Ben Baker spoke at the 2015 BYU Conference on Family History and Genealogy. His topic was “Help! My Family is all Messed Up on FamilySearch Family Tree.” Ben’s presentations are always packed with useful information and this was no exception. Fortunately, he posts his slides. You can see them for yourself at http://www.slideshare.net/bakers84/help-my-family-is-all-messed-up-on-familysearch-family-tree. This is the first of two articles recounting his remarks.
FamilySearch Family Tree is somewhat like a wiki. Anyone can make a change. Everyone sees the changes. It is maintained by volunteers. It’s free. It reduces duplication and encourages collaboration. Your research outlives you. You can link to photos, stories, and sources.
Ben posed the question, “If collaborative family trees are so great, how come everything is so
messed up?” To begin with, Family Tree was created from multiple kinds of sources. And Family Tree has imperfect patrons. It astounds him how “creative” people are when they make changes. “People do really crazy things. It never ceases to amaze me,” he said. The third factor is that FamilySearch has done things in the past to try to clean things up, and sometimes have made them worse.
There are three special usernames that frustrate users when they show up as a contributor in Family Tree. They sometimes introduce or re-introduce errors.
|FamilySearch||This value means that a FamilySearch administrator, or an automated FamilySearch tool, has changed the information. This happens when someone at FamilySearch is fixing problems that can’t be fixed in any other way.|
This value indicates that Family Tree doesn’t know who the contributor was. On the slides Ben gave Pedigree Resource File contributions as an example. In his presentation, he mentioned the old four generation program (by which, I suppose he meant Ancestral File). I don’t think either of those are correct. I think Family Tree doesn’t know the identity of some contributors to the International Genealogical Index. When FamilySearch keyed in paper submissions to the IGI, they didn’t key in contributor or source information. This value exists for original contributors only; current contributors are all known.
|LDS Church Membership|| |
This value means that FamilySearch brought the information into Family Tree from the Church membership system. FamilySearch synchronizes Family Tree with the Church’s membership database on a regular basis.

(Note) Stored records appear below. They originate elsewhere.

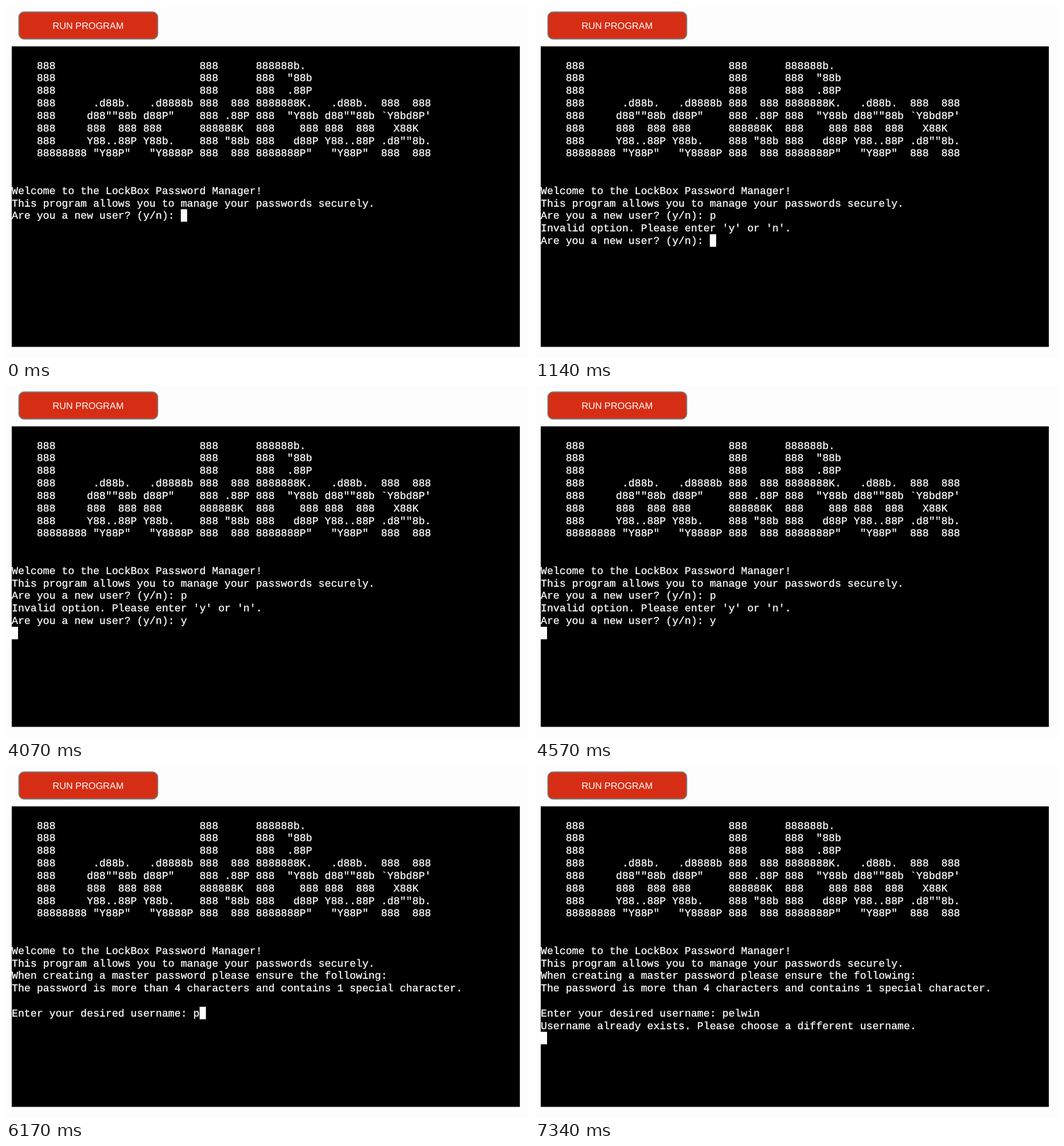
Recreate the animation shown at these times as an HTML page. Size 912 px wide and 614 px high, loop 8 s.

```html
<!DOCTYPE html>
<html lang="en">
<head>
<meta charset="utf-8">
<title>Password manager terminal</title>
<style>
  html, body { margin: 0; width: 100%; height: 100%; overflow: hidden; background: #fdfdfd; }
  svg { display: block; width: 912px; height: 614px; }
  text { fill: #fff; text-rendering: geometricPrecision; }
  .label { font: 16.3px "Liberation Sans", Arial, sans-serif; text-anchor: middle; }
  .row { font: 18.2px "Liberation Mono", "Courier New", monospace; white-space: pre; stroke: #fff; stroke-width: .3px; }
</style>
</head>
<body>
<svg viewBox="0 0 912 614">
  <rect width="912" height="614" fill="#fdfdfd"/>
  <rect x="22.5" y="10.5" width="242" height="47" rx="9" fill="#d62e15" stroke="#777" stroke-width="1.8"/>
  <text class="label" x="143.3" y="39.6">RUN PROGRAM</text>
  <rect x="10" y="70.4" width="886" height="524.2" fill="#000"/>
  <g id="screen"></g>
  <rect id="cursor" width="11" height="21.8" fill="#fff"/>
</svg>
<script>
const LOOP = 8000, LEFT = 10, TOP = 70.7, CHAR = 10.92, LINE = 21.83, ROWS = 24;

const banner = String.raw`
    888                       888      888888b.
    888                       888      888  "88b
    888                       888      888  .88P
    888      .d88b.   .d8888b 888  888 8888888K.   .d88b.  888  888
    888     d88""88b d88P"    888 .88P 888  "Y88b d88""88b ~Y8bd8P'
    888     888  888 888      888888K  888    888 888  888   X88K
    888     Y88..88P Y88b.    888 "88b 888   d88P Y88..88P .d8""8b.
    88888888 "Y88P"   "Y8888P 888  888 8888888P"   "Y88P"  888  888


Welcome to the LockBox Password Manager!
This program allows you to manage your passwords securely.
`.replace("~", "`");

const ask = "Are you a new user? (y/n): ";
const retry = ask + "p\nInvalid option. Please enter 'y' or 'n'.\n" + ask;
const signup = "When creating a master password please ensure the following:\n" +
  "The password is more than 4 characters and contains 1 special character.\n\n" +
  "Enter your desired username: ";
const user = "pelwin";
const keyTimes = [6040, 6180, 6320, 6460, 6600, 6770];

// [start time, terminal contents below the banner]
const states = [
  [0, ask],
  [340, ask + "p"],
  [1100, ask + "p\n"],
  [1140, retry],
  [3600, retry + "y"],
  [4040, retry + "y\n"],
  [4600, signup],
  ...keyTimes.map((t, i) => [t, signup + user.slice(0, i + 1)]),
  [7000, signup + user + "\n"],
  [7050, signup + user + "\nUsername already exists. Please choose a different username.\n"]
];

const screen = document.getElementById("screen");
const cursor = document.getElementById("cursor");
const rows = Array.from({ length: ROWS }, (_, i) => {
  const row = document.createElementNS("http://www.w3.org/2000/svg", "text");
  row.setAttribute("class", "row");
  row.setAttribute("x", LEFT);
  row.setAttribute("y", TOP + i * LINE + 17);
  return screen.appendChild(row);
});

let shown;
function render(t) {
  const body = states.filter(([start]) => start <= t).pop()[1];
  if (body === shown) return;
  shown = body;
  const lines = (banner + body).split("\n");
  rows.forEach((row, i) => { row.textContent = lines[i] || ""; });
  const last = lines.length - 1;
  cursor.setAttribute("x", LEFT + lines[last].length * CHAR);
  cursor.setAttribute("y", TOP + last * LINE);
}

const begin = performance.now();
function tick() {
  render((performance.now() - begin) % LOOP);
  requestAnimationFrame(tick);
}
tick();
</script>
</body>
</html>
```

When you call support, you get different tiers. The first tier consists of volunteer missionaries. They can escalate to higher tiers. One of the higher levels is the Data Quality team. They can escalate bugs to the software developers; that’s when Ben would get involved. Ask support to escalate if the first tier is not able to solve your issue.
But things are getting better. There are hundreds of millions of sources attached to Family Tree. That is stabilizing things because people are less likely to make changes when there are lots of sources. People are merging duplicates; there are 40,000 merges per day and it has been as high as 50,000. Another sign that things are getting better is the reduced number of times that people undo merges. In the New FamilySearch tree, for every four combines, there was one separate. That was probably a sign that people were making incorrect combines. Today, there are about 30 to 1 merges to restores. Ben takes that as evidence that users feel like most merges are correct. And there are few reports of “edit wars.” That’s when two people disagree about a fact and constantly change it back and forth. There are some. Click the report abuse button if it is happening.
We’ll know Family Tree has “arrived” when it is the first place to go to find out about a historical person. “That’s not true today,” Ben admitted. We want people to say, “Wow, this is amazing. Why would I want to go make my own tree somewhere else?”
Stay tuned for more…